Since we out here on the Left Coast have been getting hit with nigh-on record setting low temperatures—especially where I’m situated, in the Central Eastern Sierra—it seems only fitting that I should launch another new subtopic here, on hallowed “Memoirs” ground: “Tall Winter Tales”.
These will be stories involving automobiles, cold weather, and wrenching—not necessarily in that order, or to the same degree (pardon the pun).
The first involves my good friend, who I’ll refer to from this point forward as “The Mint”. The Mint and I have a lot of car history between us, both before we became friends, and since. Hopefully, I’ll get to make numerous entries outlining our escapades together—many of these describing scenarios where we do a whole lot with very little.
Our subject for the day involves a weekend round trip run from Los Angeles to Golden, CO, in a Bodaciously Beaten first-generation Toyota Van—just purchased from Impound Auction—at the beginning of a January, several years back.
The Mint stops by the shop to show me the new purchase, and enlist my aid in giving it a checkout and in performing the needed repairs. He had done this on many occasions before, but this time he seemed to have a sense of urgency about the whole process. He had, maybe a week or so previously, informed me of an online purchase he had made of one used supersport motorcycle, that it was located out-of-state, and that he was pondering how to get it to LA. He hadn’t yet directly asked me to help him with this logistical dilemma, but as we got ourselves vested in the Van-Project, I was beginning to see the “bigger picture”.
(I often tease The Mint about his minimalist “Need-To-Know” Filter Settings—and the fact that they rarely coincide with mine—questioning whether he may have a substantial amount of Brazilian in his background; as I have found that my camaras from down there have elevated this dynamic into a what is truly an Art Form. He claims to have none—but it may be that I just don’t need to know that at present.)
Finally, true understanding was achieved, and, agreeing to help in this endeavor—caper is probably a more apt description—we now had our “coordinates locked”, and began considering when we’d actually be able to hit the road northeastward.
Surprisingly, the Van didn’t need major work, and I deemed it good-to-go in time for us to get our gear together and join the Friday evening rush-hour “party” out of town—already in progress.
The weather had been stormy, and our calculations, factoring the forecast, had us hitting a snowstorm right about when we reached the I-15 / I-70 split. This turned out to be one of the more accurate weather predictions I’ve ever been party to on a road trip. We were dead on! With the snow accumulating rapidly, we just barely made it off the Interstate for our scheduled gas stop and cable-chain purchase.
Fortunately, we snagged the last set in our size—owing this to the fact that we were among the first on the now rapidly changing scene. We’d have certainly been among the “stranded motorists” that were soon to follow.

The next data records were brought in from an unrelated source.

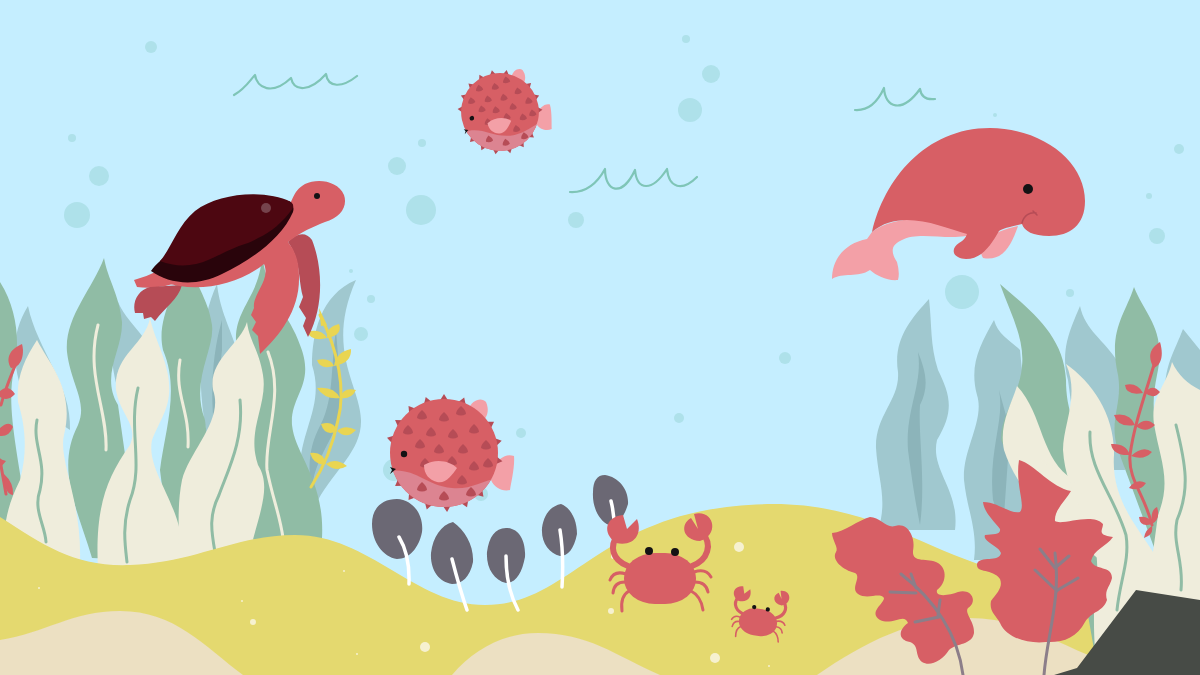
<!DOCTYPE html>
<html lang="en">
<head>
<meta charset="utf-8">
<title>Under the sea</title>
<style>
:root{--water:#c5eeff;--bubble:#aee1ea;--wave:#7fc5b7;--kelp-blue:#a0c8cf;--kelp-shade:#8cb4ba;--kelp-green:#90bca5;--kelp-cream:#efeddc;--sand:#e4d96f;--dune:#ece0c2;--rock:#474b46;--coral:#d75f65;--coral-dark:#b64c56;--pink:#f3a0a7;--belly:#dc8491;--shell:#4d0711;--rim:#29040b;--slate:#6b6874;--sprig:#e9d552;--ink:#141214}
html,body{margin:0;height:100%;overflow:hidden;background:var(--water)}
.scene{display:block;width:1200px;height:675px}
.bubbles{fill:var(--bubble)}
.line{fill:none;stroke-linecap:round;stroke-linejoin:round}
.waves{stroke:var(--wave);stroke-width:2.2}
.blue{fill:var(--kelp-blue)}.shade{fill:var(--kelp-shade)}.green{fill:var(--kelp-green)}.cream{fill:var(--kelp-cream)}
.vein-light{stroke:var(--kelp-cream);stroke-width:3}
.vein-dark{stroke:var(--kelp-green);stroke-width:3}
.coral{fill:var(--coral)}.coral-dark{fill:var(--coral-dark)}.pink{fill:var(--pink)}.belly{fill:var(--belly)}.ink{fill:var(--ink)}
.sand{fill:var(--sand)}.dune{fill:var(--dune)}.rock{fill:var(--rock)}
.red-sprig{fill:var(--coral);stroke:none}.red-stem{stroke:var(--coral);stroke-width:3}
.yellow-sprig{fill:var(--sprig)}.yellow-stem{stroke:var(--sprig);stroke-width:3}
.slate{fill:var(--slate)}.slate-stem{stroke:#fff;stroke-width:3.5}
.leaf-vein{stroke:#8c7e89;stroke-width:3}
</style>
</head>
<body>
<svg class="scene" viewBox="0 0 1200 675" role="img" aria-label="Sea turtle, manatee, pufferfish and crabs among seaweed on a sandy sea floor">
<defs>
  <path id="spike" d="M0-5C3-2 5 0 5 3Q0 6-5 3C-5 0-3-2 0-5Z"/>
  <path id="edge-spike" d="M-5-51L0-59L5-51Z"/>
  <clipPath id="puffer-body"><circle r="54"/></clipPath>
  <g id="puffer">
    <path class="pink" d="M24-43C28-54 38-56 42-51C45-44 44-38 40-33Z"/>
    <path class="pink" d="M48 17C54 5 62 0 70 3C71 14 67 30 66 37C58 39 50 34 47 27Z"/>
    <g class="coral-dark">
      <use href="#edge-spike"/><use href="#edge-spike" transform="rotate(20)"/><use href="#edge-spike" transform="rotate(58)"/><use href="#edge-spike" transform="rotate(78)"/><use href="#edge-spike" transform="rotate(98)"/><use href="#edge-spike" transform="rotate(138)"/><use href="#edge-spike" transform="rotate(157)"/><use href="#edge-spike" transform="rotate(177)"/><use href="#edge-spike" transform="rotate(197)"/><use href="#edge-spike" transform="rotate(217)"/><use href="#edge-spike" transform="rotate(236)"/><use href="#edge-spike" transform="rotate(285)"/><use href="#edge-spike" transform="rotate(304)"/><use href="#edge-spike" transform="rotate(323)"/><use href="#edge-spike" transform="rotate(342)"/>
    </g>
    <circle class="coral" r="54"/>
    <path class="belly" clip-path="url(#puffer-body)" d="M-56 18C-28 14-20 32 8 35C28 37 40 26 60 24V60H-56Z"/>
    <g class="coral-dark">
      <use href="#spike" x="-22" y="-38"/><use href="#spike" x="0" y="-36"/><use href="#spike" x="17" y="-42"/><use href="#spike" x="-36" y="-23"/><use href="#spike" x="-13" y="-21"/><use href="#spike" x="9" y="-19"/><use href="#spike" x="30" y="-24"/><use href="#spike" x="-24" y="-9"/><use href="#spike" x="-5" y="-4"/><use href="#spike" x="19" y="-4"/><use href="#spike" x="42" y="-8"/><use href="#spike" x="-19" y="10"/><use href="#spike" x="30" y="13"/><use href="#spike" x="8" y="8"/><use href="#spike" x="44" y="10"/><use href="#spike" x="18" y="27"/><use href="#spike" x="-22" y="34"/><use href="#spike" x="0" y="43"/><use href="#spike" x="27" y="39"/>
    </g>
    <path class="pink" d="M-20 12C-8 5 6 8 13 15C8 22 2 31-7 29C-15 27-20 21-20 12Z"/>
    <circle class="ink" cx="-40" cy="1" r="3.2"/>
    <path class="ink" d="M-54 14L-48 16L-54 21L-52 17Z"/>
  </g>
  <g id="crab">
    <g class="line" stroke="var(--coral)" stroke-width="3">
      <path d="M-32-12C-48-18-51-32-42-43M32-12C48-18 53-34 42-45" stroke-width="6"/>
      <path d="M-34-4Q-46-8-50 2M-35 4Q-46 4-47 15M-31 13Q-40 18-38 33M34-6Q46-10 51-1M35 4Q46 4 48 14M31 13Q41 18 43 32"/>
    </g>
    <path class="coral" d="M-44-35C-58-45-55-61-37-63L-33-49L-23-59C-17-44-26-31-44-35Z"/>
    <path class="coral" d="M40-37C22-38 20-54 31-60L38-49L34-64C54-69 60-43 40-37Z"/>
    <rect class="coral" x="-36" y="-25" width="72" height="51" rx="31" ry="25"/>
    <circle class="ink" cx="-11" cy="-27" r="4"/><circle class="ink" cx="15" cy="-26" r="4"/>
  </g>
</defs>

<rect width="1200" height="675" fill="var(--water)"/>

<g class="bubbles">
  <circle cx="151" cy="47" r="6"/><circle cx="72" cy="138" r="4"/><circle cx="99" cy="176" r="10"/><circle cx="77" cy="215" r="13"/><circle cx="397" cy="166" r="9"/><circle cx="422" cy="143" r="4"/><circle cx="421" cy="210" r="15"/><circle cx="351" cy="271" r="2"/><circle cx="371" cy="299" r="4"/><circle cx="361" cy="334" r="7"/><circle cx="576" cy="220" r="8"/><circle cx="686" cy="39" r="4"/><circle cx="711" cy="74" r="9"/><circle cx="690" cy="110" r="12"/><circle cx="785" cy="358" r="6"/><circle cx="679" cy="418" r="5"/><circle cx="521" cy="433" r="5"/><circle cx="394" cy="470" r="11"/><circle cx="481" cy="494" r="7"/><circle cx="962" cy="292" r="17"/><circle cx="995" cy="115" r="2"/><circle cx="1179" cy="149" r="5"/><circle cx="1149" cy="196" r="3"/><circle cx="1157" cy="236" r="8"/><circle cx="1070" cy="293" r="4"/>
</g>
<g class="waves line">
  <path d="M234 95C246 88 250 80 255 75C257 88 272 96 291 78C294 92 310 92 326 74C328 88 342 88 357 76"/>
  <path d="M570 192C588 193 599 180 605 169C605 192 622 198 635 170C637 191 652 192 667 169C669 188 682 192 697 177"/>
  <path d="M855 110C870 111 879 99 884 88C885 108 902 114 920 89C921 96 926 100 935 99"/>
</g>

<g id="left-kelp">
  <path class="blue" d="M28 306C10 335 12 365 25 400L70 430C72 385 37 350 28 306ZM118 302C105 335 112 380 125 410L160 390C160 340 130 330 118 302ZM217 284C200 320 195 380 208 440L240 410C250 350 222 330 217 284Z"/>
  <path class="blue" d="M356 280C320 295 312 335 312 365C325 405 300 430 300 470V520L318 500C335 470 362 450 361 420C360 385 325 350 356 280Z"/>
  <path class="shade" d="M222 320C213 350 210 390 214 425L222 350ZM336 330C330 370 335 400 318 430C308 450 308 475 312 488C316 450 345 430 341 395Z"/>
  <path class="green" d="M0 282C18 310 20 345 14 370C5 410 20 460 30 540L0 530Z"/>
  <path class="green" d="M104 258C92 290 64 318 67 352C71 385 88 402 78 425C55 470 78 510 92 558L140 560L118 405C100 375 123 350 122 322C119 294 108 280 104 258Z"/>
  <path class="green" d="M186 245C182 285 155 315 163 350C180 390 165 430 160 470L170 550H220L205 420C190 380 215 350 212 325C208 295 190 280 186 245Z"/>
  <path class="green" d="M262 255C260 300 230 310 237 350C248 390 235 440 235 540L322 538C325 480 295 455 292 425C290 395 316 385 300 345C290 315 268 300 262 255Z"/>
  <g class="line vein-light"><path d="M98 325C85 375 108 410 106 450M180 360C174 395 190 410 188 447M268 352C285 395 264 435 267 470C273 500 280 515 283 538" /></g>
  <path class="cream" d="M37 340C24 360 16 378 18 402C25 425 28 450 20 480C10 500 6 515 4 535L80 562C82 500 58 460 64 435C75 390 50 365 37 340Z"/>
  <path class="cream" d="M150 318C145 345 113 355 116 390C120 415 139 425 130 445C105 480 95 510 98 570H182C190 510 145 475 152 440C162 415 173 405 168 375C163 350 155 340 150 318Z"/>
  <path class="cream" d="M247 322C240 345 208 360 213 390C224 420 190 450 182 480C176 510 180 540 179 570H246C255 520 274 490 258 465C246 430 268 405 263 375C259 350 249 340 247 322Z"/>
  <g class="line vein-dark"><path d="M37 420C32 445 47 460 40 490C33 510 45 525 46 542M138 388C128 430 144 465 130 500C122 525 125 545 127 562M240 400C244 440 228 470 219 495C209 515 211 530 215 552"/></g>
  <path class="line red-stem" d="M21 350C14 370 6 385 1 405M0 460L6 494"/>
  <path class="red-sprig" d="M22 344C8 350 6 360 11 368C21 368 25 355 22 344ZM0 391Q8 384 15 394Q8 402 0 397ZM0 428Q9 420 13 427Q9 437 0 436ZM0 459L6 461L0 468ZM4 474Q14 483 13 495Q4 494 4 474Z"/>
  <path class="line yellow-stem" d="M320 315C338 350 346 390 338 420C332 450 322 470 311 487"/>
  <path class="yellow-sprig" d="M319 308L327 325L321 326ZM327 338Q312 342 307 332Q321 328 327 338ZM327 338Q326 327 339 324Q343 335 327 338ZM334 366Q320 370 317 360Q330 357 334 366ZM334 366Q336 352 351 349Q352 363 334 366ZM340 398Q325 400 317 388Q334 386 340 398ZM340 398Q343 387 356 390Q351 400 340 398ZM337 431Q325 437 321 424Q334 420 337 431ZM337 431Q345 424 356 430Q347 440 337 431ZM326 464Q314 466 310 453Q323 451 326 464ZM326 464Q335 457 347 466Q336 473 326 464Z"/>
</g>

<g id="right-kelp-back">
  <path class="blue" d="M929 299C910 320 893 340 898 372C900 400 875 415 876 448C878 480 888 500 878 530H955C960 490 930 470 937 440C955 410 950 395 938 370C930 345 932 325 929 299Z"/>
  <path class="shade" d="M918 352C923 385 905 410 908 450C912 480 915 500 920 525C926 480 918 435 920 405C930 385 925 370 918 352Z"/>
  <path class="blue" d="M994 320C980 345 969 365 977 395C985 420 962 450 964 480C967 510 978 530 974 560H1040L1020 350C1010 340 998 335 994 320Z"/>
  <path class="shade" d="M999 390C1005 420 988 450 993 500L1003 530L1010 430Z"/>
  <path class="blue" d="M1080 306C1070 330 1060 350 1068 380L1080 470H1125L1118 362C1104 340 1085 330 1080 306ZM1183 329C1175 350 1165 365 1165 390H1200V350Z"/>
</g>

<path class="sand" d="M0 517C45 546 75 567 130 565C195 563 235 535 295 535C370 535 415 605 485 605C575 605 600 505 773 504C880 504 930 558 1020 575C1080 588 1140 550 1200 560V675H0Z"/>
<path class="dune" d="M0 640C45 633 72 611 120 611C175 611 204 646 243 675H0ZM452 675C475 648 505 633 538 633C588 633 615 655 660 675ZM817 675C865 642 912 618 968 618C1020 618 1050 640 1100 660L1080 675Z"/>
<g fill="#f6f1d0"><circle cx="253" cy="622" r="3"/><circle cx="425" cy="647" r="5"/><circle cx="739" cy="547" r="5"/><circle cx="715" cy="658" r="5"/><circle cx="611" cy="611" r="3"/><circle cx="39" cy="588" r="1"/><circle cx="344" cy="571" r="1"/><circle cx="242" cy="601" r="1"/><circle cx="357" cy="654" r="1"/><circle cx="769" cy="666" r="1"/></g>

<g id="right-kelp-front">
  <path class="green" d="M1000 284C1009 310 1025 338 1022 366C1020 395 1000 415 1001 440C1015 480 1070 520 1080 570L1095 655L1130 600L1100 460C1075 435 1066 410 1066 380C1064 335 1030 310 1000 284Z"/>
  <path class="green" d="M1134 287C1125 315 1108 330 1118 375C1123 405 1108 420 1118 450L1155 550L1175 470C1153 430 1150 410 1157 375C1167 330 1145 315 1134 287Z"/>
  <path class="cream" d="M1017 386C1010 408 999 425 1004 450C1012 475 1030 500 1050 520L1100 560L1074 480C1040 460 1044 415 1017 386Z"/>
  <path class="cream" d="M1066 364C1080 395 1063 425 1063 450C1066 500 1100 530 1097 570C1094 600 1093 620 1095 650L1200 610V390C1188 384 1178 375 1172 362C1167 385 1150 397 1154 424C1160 460 1172 480 1158 515L1153 552C1136 525 1111 498 1114 455C1115 415 1092 382 1066 364Z"/>
  <g class="line vein-dark"><path d="M1090 432C1088 470 1114 495 1126 535C1130 560 1120 580 1117 610M1176 425C1186 465 1190 490 1177 520C1172 545 1184 560 1181 590"/></g>
  <path class="line vein-light" d="M1043 461C1065 475 1087 490 1096 515"/>
  <path class="line red-stem" d="M1157 355C1145 395 1134 425 1130 455C1128 480 1145 495 1152 525"/>
  <path class="red-sprig" d="M1160 342C1147 350 1149 360 1154 368C1163 364 1163 352 1160 342ZM1143 393Q1126 396 1125 385Q1137 382 1143 393ZM1145 393Q1152 383 1160 392Q1154 400 1145 393ZM1135 425Q1118 428 1114 415Q1130 412 1135 425ZM1136 426Q1146 416 1155 425Q1146 434 1136 426ZM1130 455Q1113 456 1111 444Q1126 443 1130 455ZM1131 456Q1143 445 1152 452Q1144 461 1131 456ZM1129 488Q1136 478 1146 483Q1140 492 1129 488ZM1152 524Q1140 528 1139 517Q1149 515 1152 524ZM1152 524Q1150 510 1157 507Q1161 519 1152 524ZM1152 526Q1145 530 1144 538Q1154 535 1152 526Z"/>
</g>

<g id="coral-leaves">
  <path class="coral" d="M870 517C880 517 887 529 895 526C908 522 916 538 913 551C912 564 928 557 938 563C948 569 946 584 937 590C935 598 950 595 958 592C972 588 978 602 968 608C964 613 975 622 974 633C972 645 957 643 949 650C942 661 930 667 922 662C914 655 920 646 910 642C898 640 898 630 908 623C904 612 893 626 880 620C868 612 884 604 884 598C880 592 867 600 858 594C850 588 862 577 855 573C843 570 831 560 836 552C839 548 832 540 832 533C845 532 858 520 870 517Z"/>
  <path class="line leaf-vein" d="M901 574C935 600 958 635 963 675M916 588L911 574M916 593L890 592M938 615L940 600M939 617L915 622" />
  <path class="coral" d="M1019 460C1034 464 1052 488 1071 491C1066 500 1054 510 1055 521C1062 526 1092 512 1103 524C1103 530 1096 535 1113 537C1106 547 1094 549 1091 561C1095 571 1112 565 1112 578C1110 587 1104 590 1107 600C1103 612 1092 611 1085 622C1077 638 1062 643 1046 642C1030 644 1007 639 1000 623C996 615 989 612 991 601C998 592 1003 587 1000 579C992 568 976 574 977 564C980 555 999 563 1001 553C999 546 982 541 985 535C993 534 1001 535 1000 529C993 520 984 512 983 502C998 502 1009 514 1020 512C1026 505 1015 485 1019 460Z"/>
  <path class="line leaf-vein" d="M1055 553C1061 600 1047 635 1044 675M1055 568L1040 549M1055 568L1069 556M1057 591L1035 570M1056 591L1078 578"/>
</g>
<path class="rock" d="M1054 675L1077 668L1136 590L1200 600V675Z"/>

<g id="manatee">
  <path class="pink" d="M983 258C975 245 990 232 1018 226C1012 243 1004 262 983 258Z"/>
  <path class="pink" d="M872 232C895 214 945 215 975 233C955 243 920 230 902 240C893 244 889 250 897 262Q900 273 898 280C887 281 877 276 870 270C858 278 843 272 832 279C832 258 846 243 867 239Z"/>
  <path class="coral" d="M872 232C884 180 925 128 990 128C1045 129 1085 163 1085 201C1085 225 1070 236 1049 236C1033 236 1024 231 1022 224C1010 227 1004 228 999 231C991 245 982 259 966 259C951 258 951 248 959 243Q965 240 967 234C940 226 900 208 872 232Z"/>
  <path class="line" stroke="var(--coral-dark)" stroke-width="1.5" d="M1022 223C1024 215 1030 212 1036 213M1033 211L1037 215"/>
  <circle class="ink" cx="1028" cy="189" r="5"/>
</g>

<g id="turtle">
  <path class="coral" d="M134 280Q148 276 160 270L185 280Q160 290 137 287Z"/>
  <path class="coral-dark" d="M150 287C138 290 132 302 135 313L143 313L144 319L151 317L155 321C166 306 178 300 182 285ZM288 242C296 233 306 231 312 240C322 265 325 305 308 337L303 326L306 318L299 307L303 297C298 280 301 260 288 242Z"/>
  <path class="coral" d="M165 282C195 294 238 285 264 264C271 280 252 294 254 308L251 315L256 322L252 330L258 336L260 354C280 335 300 310 299 276Q299 255 288 242C302 231 313 227 325 222C340 218 348 207 344 195C338 181 318 178 305 184C292 191 292 204 285 214Z"/>
  <path fill="var(--rim)" d="M151 271C158 261 170 252 182 250L289 201Q295 205 293 212C281 240 249 261 222 274C196 287 169 284 151 271Z"/>
  <path fill="var(--shell)" d="M160 261C171 249 177 226 195 211C219 193 264 189 291 202Q296 206 290 212C276 230 263 236 248 243C225 250 213 260 196 264Q178 268 160 261Z"/>
  <circle cx="266" cy="208" r="5" fill="#75434c"/>
  <circle class="ink" cx="317" cy="196" r="3"/>
</g>

<use href="#puffer" transform="translate(500 112) rotate(-11) scale(.72)"/>
<use href="#puffer" transform="translate(444 453)"/>

<g id="pebble-plants">
  <path class="slate" d="M397 499C414 500 424 516 422 532C419 548 409 559 397 559C383 557 372 542 372 524C372 508 382 499 397 499ZM453 522C465 530 474 546 473 562C470 577 462 584 452 584C439 582 430 570 431 553C433 537 441 525 453 522ZM506 528C519 528 526 541 525 557C522 573 516 583 506 583C494 580 486 568 487 552C489 537 495 528 506 528ZM561 504C571 508 577 520 577 534C574 549 568 556 560 556C549 553 541 543 542 528C544 514 551 506 561 504ZM605 475C619 477 629 490 628 504C624 518 617 525 609 525C599 521 592 507 593 492C593 481 597 475 605 475Z"/>
  <path class="line slate-stem" d="M399 537Q410 555 409 584M452 559Q460 590 467 610M506 556Q506 588 518 610M560 530Q564 555 562 587M611 501Q617 525 613 557"/>
</g>

<use href="#crab" transform="translate(660 578)"/>
<use href="#crab" transform="translate(758 622) rotate(8) scale(.53)"/>
</svg>
</body>
</html>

So, with straight-through, non-stop plans still intact, we readied ourselves for what would be the critical stage of our journey: through the mountain wilderness of Southern Utah, in the wee hours of the AM, in what would have to be defined as truly hazardous weather—in an unloaded rear-drive twenty-year-old Toyota Van, of somewhat untested mettle!
With all of my foul-weather driving experience, I got the nod for wheeling duties. I live for such opportunities…
Stay tuned for Part Two, next week.
Phil ran a successful independent repair shop on the West Coast for close to 20 years, working over a decade before that at both dealer and independent repair shops. He is presently semi-retired from the business of auto repair, but still keeps his hand in things as a consultant and in his personal garage.